_TRY IT_:
Among the lines below, tally those that contain "tspan" and respond with the total only.

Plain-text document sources
·····

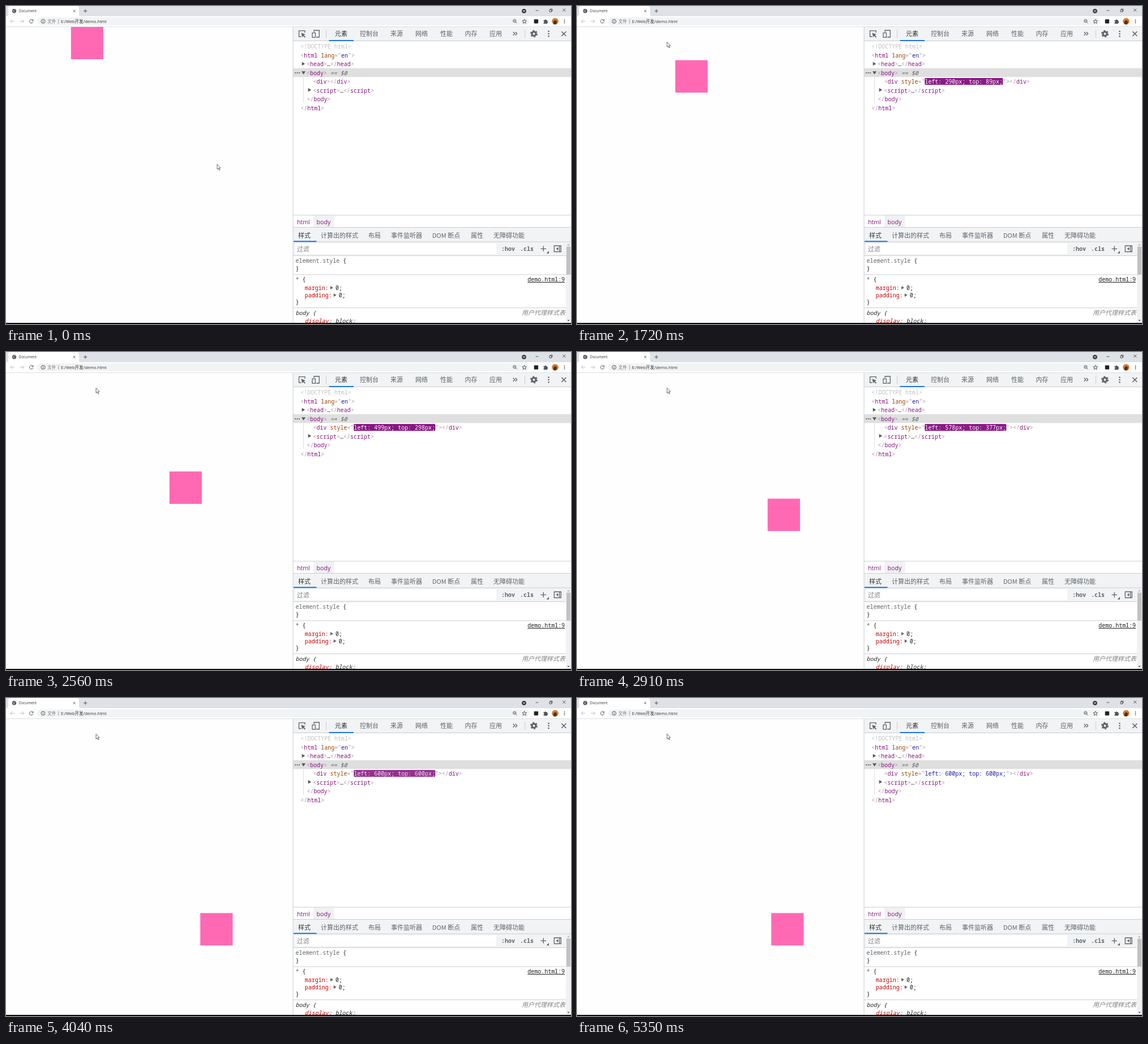
An HTML page that plays this animation: 998 by 561 pixels, repeating every 5.61 s.

```html
<!DOCTYPE html>
<html lang="zh">
<head>
<meta charset="utf-8">
<title>Moving box</title>
<style>
html, body { margin: 0; width: 100%; height: 100%; overflow: hidden; background: #fefefe; }
svg { display: block; }
text { white-space: pre; }
.ui { font: 11px "Noto Sans CJK SC", "Noto Sans CJK", sans-serif; fill: #5f6368; }
.bar { font: 7.5px "Open Sans", "Noto Sans CJK SC", sans-serif; fill: #333; }
.crumb { font: 10.6px "Open Sans", sans-serif; fill: #881280; }
.mono { font: 9.97px "Noto Sans Mono", "DejaVu Sans Mono", monospace; fill: #222; }
.bold { font-weight: 600; }
.it { font-style: italic; }
.grey { fill: #5f6368; }
.pale { fill: #808080; }
.red { fill: #c80000; }
.tag { fill: #881280; }
.br { fill: #a894a6; }
.attr { fill: #994500; }
.val { fill: #1a1aa6; }
.on { fill: #333; }
.ico { fill: none; stroke: #5f6368; stroke-width: 1.3; }
.thin { fill: none; stroke: #444; stroke-width: .9; }
.rule { stroke: #cacdd1; stroke-width: 1; }
</style>
</head>
<body>
<svg width="998" height="561" viewBox="0 0 998 561">
  <!-- page -->
  <rect width="998" height="561" fill="#fefefe"/>
  <rect id="box" width="57.2" height="57.2" fill="#ff69b4"/>

  <!-- tab strip -->
  <rect width="998" height="18" fill="#dee1e6"/>
  <path d="M1 18q3 0 3-3V4q0-4 4-4H125q4 0 4 4V15q0 3 3 3z" fill="#fff"/>
  <circle cx="14.5" cy="8.8" r="3.7" fill="#50555a"/>
  <path d="M12 8l2 1 1 2M14.5 6l2 1.5" stroke="#fff" fill="none" stroke-width=".9"/>
  <text class="bar" x="22.8" y="11.4" style="font-size:6.4px">Document</text>
  <path class="thin" d="M118.7 7l3.6 3.6m0-3.6l-3.6 3.6M137 8.8h6.4m-3.2-3.2v6.4"/>
  <circle cx="915" cy="8.8" r="3.9" fill="#3c4043"/>
  <path d="M913.2 8h3.6l-1.8 2.2z" fill="#fff"/>
  <path class="thin" d="M935.5 8h5M960 6.7h3.6v3.6h-3.6zM961.3 6.5v-1.2h3.6v3.7h-1.2M983.3 4.7l5 5m0-5l-5 5"/>

  <!-- address bar -->
  <rect y="18" width="998" height="18.5" fill="#fff"/>
  <rect x="55" y="20" width="869" height="14" rx="7" fill="#f1f3f4"/>
  <path class="rule" d="M0 36.5H998" style="stroke:#dcdee1"/>
  <path class="thin" d="M14.8 27h-7m3.2-3.2L7.8 27l3.2 3.2M24.5 27h7m-3.2-3.2l3.2 3.2-3.2 3.2" style="stroke:#b5b8bc"/>
  <path class="thin" d="M47.3 25a3.2 3.2 0 1 0 .7 2.5M48 23.5v2.3h-2.3"/>
  <circle class="thin" cx="65.5" cy="27" r="3.5"/>
  <path class="thin" d="M65.5 26.5v2.6m0-4.3v1"/>
  <text class="bar" x="73.3" y="29.7" style="fill:#777">文件</text>
  <path d="M92.8 23v8" stroke="#888" stroke-width=".8"/>
  <text class="bar" x="97" y="29.7">E:/Web开发/demo.html</text>
  <circle class="thin" cx="898.3" cy="26.3" r="2.6"/>
  <path class="thin" d="M900.2 28.2l2.3 2.3M897 26.3h2.6"/>
  <path class="thin" d="M915.7 23.3l1.1 2.5 2.7.2-2.1 1.8.7 2.7-2.4-1.5-2.4 1.5.7-2.7-2.1-1.8 2.7-.2z"/>
  <rect x="932.7" y="23.5" width="7.4" height="7.2" rx="1" fill="#222"/>
  <path d="M949.5 25h2a1.3 1.3 0 0 1 2.6 0h2v2a1.3 1.3 0 0 1 0 2.6v1.6h-6.6v-2a1.2 1.2 0 0 0 0-2.4z" fill="#50555a"/>
  <circle cx="970" cy="27" r="5.8" fill="#d9792b"/>
  <path d="M967 32q-1-5 2-6.5 3-1 4 2 .5 3-2 5z" fill="#4a3020"/>
  <g fill="#50555a"><circle cx="986.5" cy="24.3" r=".9"/><circle cx="986.5" cy="27" r=".9"/><circle cx="986.5" cy="29.7" r=".9"/></g>

  <!-- developer panel -->
  <rect x="507" y="37" width="491" height="522" fill="#fff"/>
  <rect x="507" y="37" width="491" height="24.5" fill="#f1f3f4"/>
  <path class="rule" d="M507 61.5H998M565.5 42V56M916.5 42V56"/>
  <path class="ico" d="M521.5 54h-4V43.7h10.5V47"/>
  <path d="M521.3 47.3l7.7 3-3 1.3 3 3-1.2 1.2-3-3-1.3 2.8z" fill="#5f6368"/>
  <path class="ico" d="M544 46v-3h9.3v12H548M541 47.3h5.4v8H541z"/>
  <g id="panels" class="ui"></g>
  <rect x="570.5" y="60" width="43.5" height="2" fill="#1a73e8"/>
  <path class="ico" d="M895.7 45.8l3 3-3 3m4-6l3 3-3 3"/>
  <circle cx="932.5" cy="49" r="3.5" fill="none" stroke="#5f6368" stroke-width="3"/>
  <circle cx="932.5" cy="49" r="5.6" fill="none" stroke="#5f6368" stroke-width="1.8" stroke-dasharray="2.9 2.964"/>
  <g fill="#5f6368"><circle cx="958.5" cy="44.8" r="1.3"/><circle cx="958.5" cy="49" r="1.3"/><circle cx="958.5" cy="53.2" r="1.3"/></g>
  <path class="ico" d="M981.3 45l8 8m0-8l-8 8" style="stroke-width:1.6"/>

  <!-- element tree -->
  <rect x="507" y="109.7" width="491" height="15.6" fill="#dfdfdf"/>
  <path class="rule" d="M525.5 126V171" style="stroke:#ddd"/>
  <g fill="#555"><circle cx="511" cy="118" r="1.1"/><circle cx="514.5" cy="118" r="1.1"/><circle cx="518" cy="118" r="1.1"/>
    <path d="M522.7 98.7l5.4 3.3-5.4 3.3zM522 115.3h7l-3.5 5.4zM533.7 144.7l5.4 3.3-5.4 3.3z"/></g>
  <rect id="glow" x="614.2" y="127" height="12" rx="1.5" fill="#881280"/>
  <g id="tree" class="mono"></g>

  <!-- breadcrumbs and style tabs -->
  <rect x="543" y="369.5" width="36.5" height="21" fill="#eff1f3"/>
  <text class="crumb" x="514" y="384.7">html</text>
  <text class="crumb" x="548.5" y="384.7">body</text>
  <rect x="507" y="390.5" width="491" height="50" fill="#f1f3f4"/>
  <path class="rule" d="M507 369H998M507 390.5H998M507 416H998M507 440.5H998M507 474H989M507 532.5H989M507 37V559"/>
  <g id="panes" class="ui"></g>
  <rect x="508" y="414.3" width="40.5" height="2" fill="#1a73e8"/>
  <rect x="511" y="418.5" width="355" height="19" fill="#fff"/>
  <text class="ui pale" x="513.7" y="432.7">过滤</text>
  <g class="mono bold"><text x="875" y="431.7" class="grey">:hov</text><text x="908" y="431.7" class="grey">.cls</text></g>
  <path class="ico" d="M944.5 428.3h9.6m-4.8-4.8v9.6M968.3 423h12v10.5h-12zM977.7 423v10.5"/>
  <path d="M959 432v4.5h-4.5zM975.5 425.5v5.5l-4-2.75z" fill="#5f6368"/>

  <!-- style rules -->
  <g class="mono">
    <text x="511.5" y="453"><tspan class="grey">element.style</tspan> {</text>
    <text x="511.5" y="467.3">}</text>
    <text x="511.5" y="486"><tspan class="grey">*</tspan> {</text>
    <text x="527.8" y="500.5" class="red">margin:</text><text x="582" y="500.5">0;</text>
    <text x="527.8" y="513.5" class="red">padding:</text><text x="587.7" y="513.5">0;</text>
    <text x="511.5" y="526.3">}</text>
    <text x="921.3" y="486" text-decoration="underline">demo.html:9</text>
    <text x="511.5" y="544.5" class="it">body {</text>
    <text x="527.8" y="558.5" class="it"><tspan class="red">display</tspan>: block;</text>
  </g>
  <path d="M573 494l5 3-5 3zM578.7 507l5 3-5 3z" fill="#666"/>
  <text class="ui it pale" x="911" y="544.5">用户代理样式表</text>
  <rect x="989" y="417" width="9" height="142" fill="#f1f1f1"/>
  <rect x="990" y="424.5" width="7" height="49.5" fill="#c1c1c1"/>
  <path d="M991.3 422.3l2.2-2.6 2.2 2.6z" fill="#aaa"/>
  <path d="M991.3 553.7l2.2 2.6 2.2-2.6z" fill="#555"/>
  <rect y="559" width="998" height="2" fill="#0c0c0c"/>

  <!-- pointer -->
  <path id="arrow" d="M0 0V8.8L2 7l1.5 3.3 1.4-.6L3.5 6.5H6.1z" fill="#fff" stroke="#444" stroke-width=".8"/>
  <circle id="click" cx="158.5" cy="63.3" r="6.4" fill="#fdb043"/>
</svg>
<script>
const $ = id => document.getElementById(id);
const clamp = (v, lo, hi) => Math.max(lo, Math.min(hi, v));
const span = (cls, s) => `<tspan class="${cls}">${s}</tspan>`;
const open = (name, attrs = '') => span('br', '&lt;') + span('tag', name) + attrs + span('br', '&gt;');
const close = name => span('br', '&lt;/') + span('tag', name) + span('br', '&gt;');
const attr = (name, value) => ' ' + span('attr', name) + span('br', '="') + value + span('br', '"');

// Element tree: indent x and markup for each line
$('tree').innerHTML = [
  [520.3, '<tspan fill="#c0c0c0">&lt;!DOCTYPE html&gt;</tspan>'],
  [520.3, open('html', attr('lang', span('val', 'en')))],
  [531, open('head') + '…' + close('head')],
  [531, open('body') + span('it grey', ' == $0')],
  [542.6, ''],
  [542.2, open('script') + '…' + close('script')],
  [531.5, close('body')],
  [520.3, close('html')]
].map(([x, s], i) => `<text x="${x}" y="${75 + i * 15.5}">${s}</text>`).join('');
const divRow = $('tree').children[4];

const labels = (y, list) => list.map(([x, s], i) =>
  `<text x="${x}" y="${y}" class="${i ? '' : 'on'}">${s}</text>`).join('');
$('panels').innerHTML = labels(53.2, [[581, '元素'], [625, '控制台'], [679, '来源'],
  [723, '网络'], [767, '性能'], [810.5, '内存'], [854, '应用']]);
$('panes').innerHTML = labels(408.7, [[516, '样式'], [556, '计算出的样式'], [640, '布局'],
  [680, '事件监听器'], [753, 'DOM 断点'], [821, '属性'], [861, '无障碍功能']]);

const LOOP = 5610, CLICK = 1220, STEP = 70.48, SPEED = 16.8, FADE = 1430, PITCH = 5.982;

function drawPointer(t) {
  const p = clamp((Math.floor((t - 330) / 70) + 1) / 9, 0, 1);
  const e = p * p * (3 - 2 * p);
  $('arrow').setAttribute('transform', `translate(${373 - 214 * e} ${279.3 - 215.8 * e})`);
  $('click').setAttribute('opacity', t < CLICK ? 0 : clamp(1.3 - (t - CLICK) / 210, 0, .85));
}

// The inspector refreshes about every 26 px of travel, then its highlight fades
function drawInspector(dist) {
  const k = Math.min(20, Math.floor((dist - 89) / 26.2));
  if (k < -3) {
    divRow.innerHTML = open('div') + close('div');
    $('glow').setAttribute('opacity', 0);
    return;
  }
  const top = Math.min(600, Math.floor(89 + 25.92 * k + .0268 * k * k));
  const age = (dist - 89 - 26.2 * k) * STEP / SPEED;
  const p = clamp(age / FADE, 0, 1);
  const mix = c => Math.round(255 + (c - 255) * p);
  const css = `left: ${Math.min(600, 201 + top)}px; top: ${top}px;`;
  const value = `<tspan fill="rgb(${mix(26)},${mix(26)},${mix(166)})">${css}</tspan>`;
  divRow.innerHTML = open('div', attr('style', value)) + close('div');
  $('glow').setAttribute('width', css.length * PITCH + .6);
  $('glow').setAttribute('opacity', 1 - p);
}

function draw(t) {
  const n = Math.floor((t - CLICK + 5) / STEP);
  const dist = 103 + SPEED * (n - 7);
  $('box').setAttribute('x', 114.8 + .571 * clamp(dist, 0, 400));
  $('box').setAttribute('y', 36.8 + .571 * clamp(dist, 0, 600));
  drawPointer(t);
  drawInspector(dist);
}

const start = performance.now();
(function tick() {
  draw((performance.now() - start) % LOOP);
  requestAnimationFrame(tick);
})();
</script>
</body>
</html>
```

·····

_RESULT OF THIS EXERCISE_:
6